Mimosa pudica (kruidtjie-roer-my-nie, sensitive plant) is not indigenous to southern Africa but it is nevertheless used in traditional medicine for children’s disorders, insomnia and nervousness.
Ethno Medicinal Uses of Mimosa pudica
Administered to people: The Zulus use whole plants as traditional medicine. Unspecified parts are used for children’s convulsions, dysmenorrhoea and as a vermifuge in Madagascar. In Mauritius, decoctions of young leaves and stems are given to children with teething problems and also used for heart palpitations, insomnia and nervousness. Leaves are also used for insomnia in Ecuador. Such usage may be associated mimetically with the habit of the leaves of closing up when touched.
Caution: Mimosine, a compound found in Mimosa pudica was shown to be toxic to stock animals.
This monograph contains details of Mimosa pudica as per the references cited below. If you can provide any additional information, photos or reliable use records, or spot any errors, please leave a comment below or in The Muthi Flora of southern Africa Facebook group
Arnold, T.H., Prentice, C.A., Hawker, L.C., Snyman, E.E., Tomalin, M., Crouch, N.R. and Pottas-Bircher, C. (2002). Medicinal and magical plants of southern Africa: an annotated checklist. Strelitzia 13. South African National Biodiversity Institute, Pretoria.

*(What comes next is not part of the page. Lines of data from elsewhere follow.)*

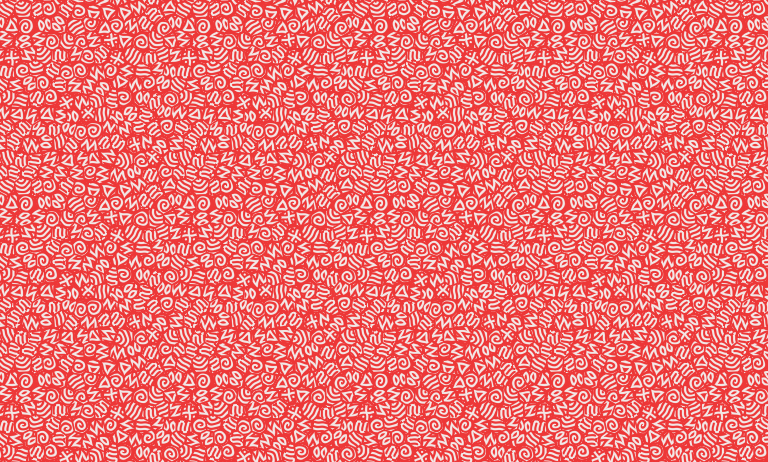
Write a WebGL 1 fragment shader that draws this pattern.

```glsl
precision highp float;

// Dense hand-drawn doodles in pale ink on red: a square tile repeats over the
// canvas. Inside it a staggered, wrapping set of Voronoi cells holds one rotated
// glyph each, trimmed at the cell edge; loose curves fill the leftover corners.

uniform vec2 u_resolution;

const float TILES_ACROSS = 4.33;   // tiles over the canvas width
const float CELLS = 12.0;          // glyph cells along a tile side, even
const float STROKE = 0.073;        // half line width, in cells
const float GAP = 0.06;            // clear margin inside each cell
const float ECHO = 0.3;            // distance of filler curves from a glyph
const float ECHO_GAP = 0.11;       // clear margin of filler curves
const float TAU = 6.2831853;
const vec3 RED = vec3(0.93, 0.215, 0.215);
const vec3 INK = vec3(0.945, 0.91, 0.905);

vec3 hash3(vec2 id) {
  vec3 q = fract(id.xyx * vec3(0.1031, 0.1030, 0.0973) + 0.217);
  q += dot(q, q.yxz + 33.33);
  return fract((q.xxy + q.yzz) * q.zyx);
}

vec2 rotate(vec2 p, float angle) {
  float c = cos(angle), s = sin(angle);
  return vec2(c * p.x - s * p.y, s * p.x + c * p.y);
}

// Distance to the nearest line of an evenly spaced set
float lines(float x, float pitch) {
  return abs(fract(x / pitch) - 0.5) * pitch;
}

// Glyphs: each returns the distance to its centre line
float spiral(vec2 p, float pitch, float radius) {
  float r = length(p);
  float turn = atan(p.y, p.x + 1e-5) / TAU;
  return max(lines(r - turn * pitch, pitch), r - radius);
}

float zigzag(vec2 p, float period, float slope) {
  float wave = slope * (lines(p.x, period) - 0.25 * period);
  return max(abs(p.y - wave) / sqrt(1.0 + slope * slope), abs(p.x) - 0.58);
}

float serpentine(vec2 p, float pitch, float halfHeight) {
  float lane = floor(p.x / pitch);
  float side = mod(lane, 2.0) * 2.0 - 1.0;
  vec2 q = vec2(p.x - (lane + 0.5) * pitch, p.y * side);
  float bar = abs(q.x) - 0.5 * pitch;
  float d = length(vec2(bar, min(q.y + halfHeight, 0.0)));
  if (q.y > halfHeight) d = abs(length(q - vec2(0.0, halfHeight)) - 0.5 * pitch);
  return max(d, abs(p.x) - 0.56);
}

float triangle(vec2 p, float inradius) {
  return abs(max(abs(p.x) * 0.866 + p.y * 0.5, -p.y) - inradius);
}

float leafPair(vec2 p, float spread) {
  vec2 q = vec2(abs(abs(p.x) - spread), p.y);
  return abs(length(q + vec2(0.25, 0.0)) - 0.4);
}

float dottedCross(vec2 p, float arm) {
  vec2 q = abs(p);
  float bars = max(min(q.x, q.y), max(q.x, q.y) - arm);
  return min(bars, length(q - 0.27));
}

float arcs(vec2 p, float pitch) {
  return max(lines(length(p + vec2(0.0, 0.55)), pitch), abs(p.x) - 0.55);
}

float dashes(vec2 p, float pitch) {
  return max(lines(p.x, pitch), max(abs(p.y) - 0.42, abs(p.x) - 0.5));
}

float glyph(vec2 p, float pick) {
  float kind = floor(pick * 14.0);
  if (kind < 2.0) return spiral(p, 0.3, 0.45);
  if (kind < 4.0) return zigzag(p, 0.56, 2.2);
  if (kind < 7.0) return serpentine(p, 0.29, 0.22);
  if (kind < 9.0) return triangle(p, 0.2);
  if (kind < 11.0) return leafPair(p, 0.25);
  if (kind < 12.0) return dottedCross(p, 0.43);
  if (kind < 13.0) return arcs(p, 0.3);
  return dashes(p, 0.3);
}

void main() {
  float scale = TILES_ACROSS * CELLS / u_resolution.x;
  vec2 pos = gl_FragCoord.xy * scale;

  // Find the two nearest cell centres; ids wrap so the tile repeats
  vec2 nearest = vec2(9.0), second = vec2(9.0);
  vec3 seed = vec3(0.0);
  for (int j = -1; j <= 1; j++) {
    float row = floor(pos.y) + float(j);
    float stagger = 0.5 * mod(row, 2.0);
    for (int i = -1; i <= 1; i++) {
      vec2 id = vec2(floor(pos.x - stagger) + float(i), row);
      vec2 jitter = 0.52 * (hash3(mod(id, CELLS)).xy - 0.5);
      vec2 offset = id + vec2(0.5 + stagger, 0.5) + jitter - pos;
      if (dot(offset, offset) < dot(nearest, nearest)) {
        second = nearest;
        nearest = offset;
        seed = hash3(mod(id, CELLS) + 37.0);
      } else if (dot(offset, offset) < dot(second, second)) {
        second = offset;
      }
    }
  }
  float border = dot(0.5 * (nearest + second), normalize(second - nearest));

  // Turn and wobble the glyph, add corner curves, then trim to the cell
  vec2 p = rotate(-nearest, seed.y * TAU);
  p += 0.025 * sin(p.yx * 8.0 + seed.z * TAU);
  float line = glyph(p, seed.x);
  float main_ink = max(line - STROKE, GAP - border);
  float filler = max(abs(line - ECHO) - STROKE, ECHO_GAP - border);
  float d = min(main_ink, filler);

  float ink = 1.0 - smoothstep(-0.7 * scale, 0.7 * scale, d);
  gl_FragColor = vec4(mix(RED, INK, ink), 1.0);
}
```
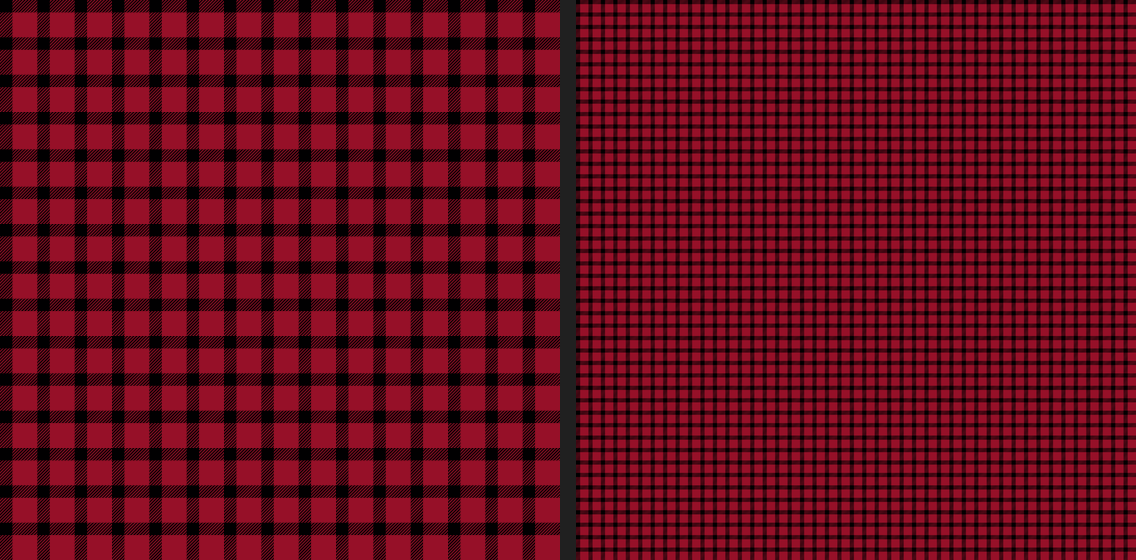
Left: one tile. Right: repeated 3 by 3.
Reproduce this pattern procedurally as a Shadertoy shader.

```glsl
// Red and black checked twill cloth: dark bands cross on a red ground, hatched by fine diagonals.

const float REPEATS = 15.0;         // checks across and down
const float BAND_SHARE = 1.0 / 3.0; // dark part of each check
const float RIBS = 12.0;            // twill diagonals per check
const float RIB_SHADE = 0.1;        // dimming of red threads inside a band
const vec3 RED = vec3(0.590, 0.062, 0.155);
const vec3 BLACK = vec3(0.004, 0.0, 0.002);

// Coverage of a repeating stripe centred on whole numbers, softened over one pixel.
float stripe(float position, float halfWidth, float pixel) {
    float distanceToCentre = abs(fract(position + 0.5) - 0.5);
    return clamp(0.5 + (halfWidth - distanceToCentre) / pixel, 0.0, 1.0);
}

// Dark band that starts at each whole number.
float band(float position, float share, float pixel) {
    return stripe(position - 0.5 * share, 0.5 * share, pixel);
}

// Share of weft lying on top, in ribs that rise to the right.
float twill(vec2 position, float ribs, vec2 pixel) {
    return stripe(ribs * (position.x + position.y), 0.25, ribs * length(pixel));
}

// Amount of red left where the two thread sets interlace.
float weave(float warp, float weft, float weftOnTop) {
    float mixed = mix(warp, weft, weftOnTop);
    return mixed * (1.0 - RIB_SHADE * abs(warp - weft));
}

void mainImage(out vec4 fragColor, in vec2 fragCoord) {
    // Check units, counted from the upper left corner
    vec2 uv = fragCoord / iResolution.xy;
    vec2 position = REPEATS * vec2(uv.x, 1.0 - uv.y);
    vec2 pixel = REPEATS / iResolution.xy;

    // Thread colours in each direction: 1 is red, 0 is black
    float warp = 1.0 - band(position.x, BAND_SHARE, pixel.x);
    float weft = 1.0 - band(position.y, BAND_SHARE, pixel.y);

    float red = weave(warp, weft, twill(position, RIBS, pixel));
    fragColor = vec4(mix(BLACK, RED, red), 1.0);
}
```
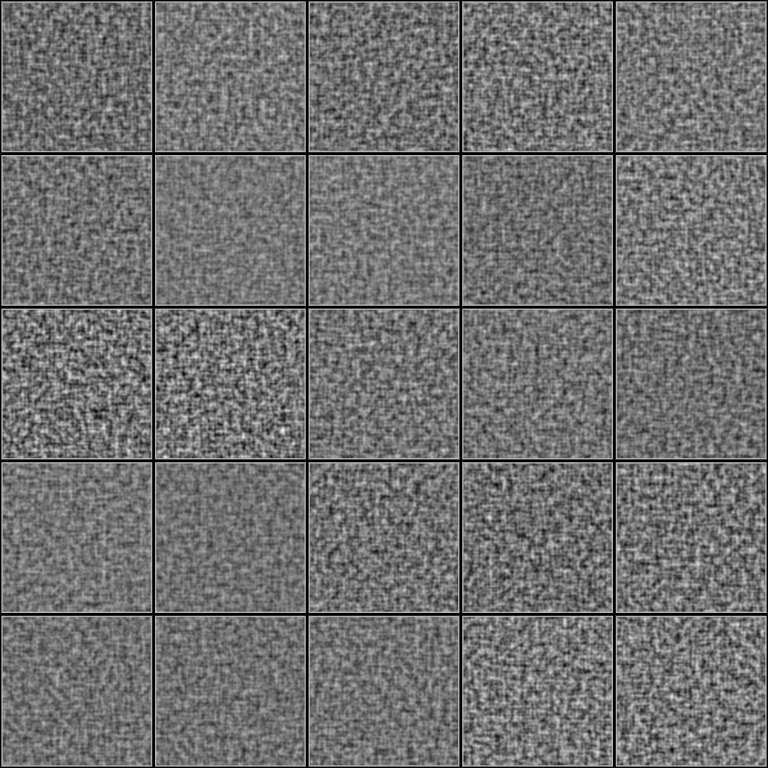
A Shadertoy shader for this texture:

```glsl
// Grey speckled stone tiles in a five by five grid, with black joints and pale rims.

const float TILES = 5.0;
const float JOINT_HALF_WIDTH = 0.009; // in tile widths
const float RIM_END = 0.018;
const vec3 STONE = vec3(0.45);
const vec3 RIM = vec3(0.74);
const vec3 JOINT = vec3(0.0);

// Integer hash of a lattice point, returned in 0..1
float hash(vec2 p) {
    uvec2 q = uvec2(ivec2(floor(p))) * uvec2(1597u, 3812u);
    uint n = (q.x ^ (q.y * 7919u)) * 747796u + 28913u;
    n = (n ^ (n >> 15)) * 739391u;
    n = (n ^ (n >> 13)) * 668265u;
    n ^= n >> 16;
    return float(n & 65535u) / 65535.0;
}

// Dot product of a random unit gradient with the offset from its corner
float cornerSlope(vec2 cell, vec2 offset) {
    float angle = 6.28319 * hash(cell);
    return dot(vec2(cos(angle), sin(angle)), offset);
}

float gradientNoise(vec2 p) {
    vec2 i = floor(p);
    vec2 f = p - i;
    vec2 u = f * f * f * (f * (f * 6.0 - 15.0) + 10.0);
    vec2 e = vec2(1.0, 0.0);
    float low = mix(cornerSlope(i, f), cornerSlope(i + e, f - e), u.x);
    float high = mix(cornerSlope(i + e.yx, f - e.yx), cornerSlope(i + 1.0, f - 1.0), u.x);
    return mix(low, high, u.y);
}

// Soft blotches, finer grain and a faint woven hatching
float stoneGrain(vec2 p, vec2 seed) {
    float blotches = gradientNoise(p * 23.0 + seed);
    float grain = gradientNoise(p * 43.0 + seed + 211.3);
    float warp = gradientNoise(p * vec2(50.0, 9.0) + seed + 419.7);
    float weft = gradientNoise(p * vec2(9.0, 50.0) + seed + 631.1);
    return 0.31 * blotches + 0.20 * grain + 0.14 * (warp + weft);
}

// Antialiased step, one pixel wide
float edge(float limit, float value, float pixel) {
    return clamp((value - limit) / pixel + 0.5, 0.0, 1.0);
}

void mainImage(out vec4 fragColor, in vec2 fragCoord) {
    vec2 p = fragCoord / iResolution.xy * TILES;
    vec2 tile = floor(p);
    vec2 local = p - tile;
    float pixel = TILES / iResolution.y;

    // Each tile has its own grain, contrast and brightness
    vec2 seed = 1000.0 + 137.0 * tile;
    float contrast = mix(0.75, 1.4, pow(hash(tile + 31.0), 1.5));
    float brightness = mix(-0.025, 0.025, hash(tile + 73.0));
    vec3 color = STONE + brightness + contrast * stoneGrain(local, seed);

    // Pale rim inside the black joint
    vec2 toSide = min(local, 1.0 - local);
    float border = min(toSide.x, toSide.y);
    color = mix(mix(color, RIM, 0.85), color, edge(RIM_END, border, pixel));
    color = mix(JOINT, color, edge(JOINT_HALF_WIDTH, border, pixel));

    fragColor = vec4(clamp(color, 0.0, 1.0), 1.0);
}
```
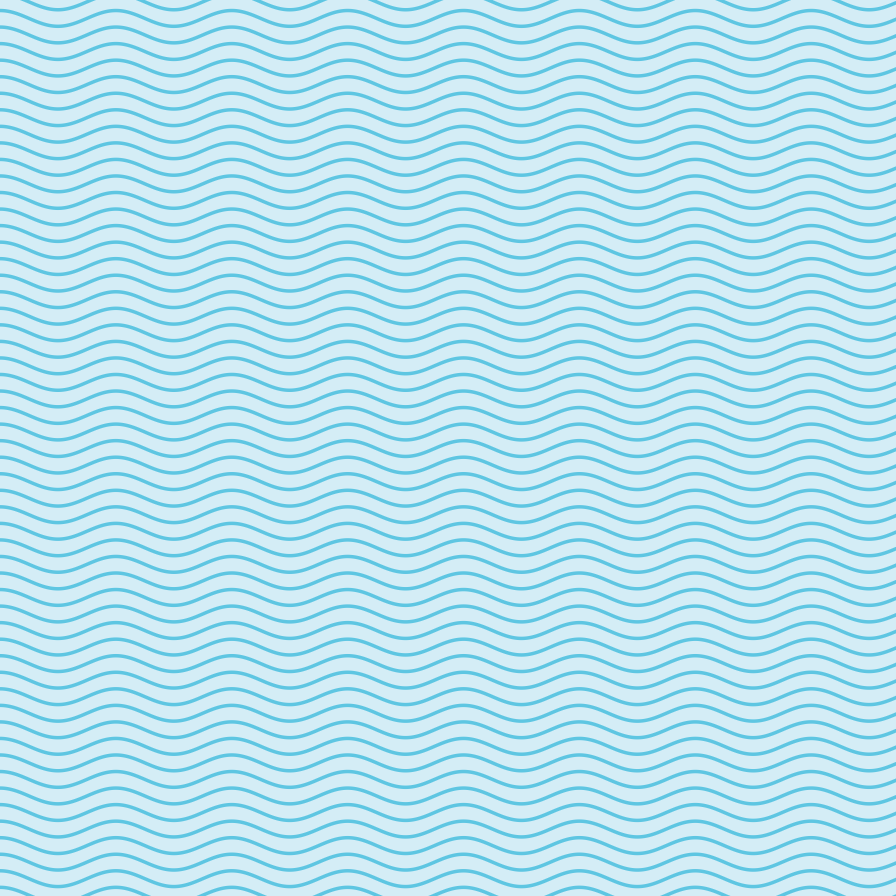
Reproduce this pattern procedurally as a Shadertoy shader.

```glsl
const float TAU = 6.2831853;

// Distance to the nearest of a stack of identical sine lines
float waveDistance(vec2 p) {
    float rows = 54.16;
    float amplitude = 0.0088;
    float waveNumber = TAU * 7.732;

    float phase = waveNumber * p.x;
    float height = p.y - 0.6559 - amplitude * (cos(phase) - 1.0);
    float offset = (fract(height * rows + 0.5) - 0.5) / rows;

    // Divide by the gradient length to keep the stroke width even on slopes
    float slope = amplitude * waveNumber * sin(phase);
    return abs(offset) / sqrt(1.0 + slope * slope);
}

void mainImage(out vec4 fragColor, in vec2 fragCoord) {
    vec2 p = fragCoord / iResolution.y;
    float pixel = 1.0 / iResolution.y;

    // Antialiased stroke coverage
    float stroke = clamp(0.5 - (waveDistance(p) - 0.00195) / pixel, 0.0, 1.0);

    vec3 paleBlue = vec3(0.83, 0.93, 0.965);
    vec3 waveBlue = vec3(0.37, 0.775, 0.888);
    fragColor = vec4(mix(paleBlue, waveBlue, stroke), 1.0);
}
```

Hutchings, A., Scott, A.H., Lewis, G., Cunnigham, A.B., (1996). Zulu Medicinal Plants: an inventory. University of Natal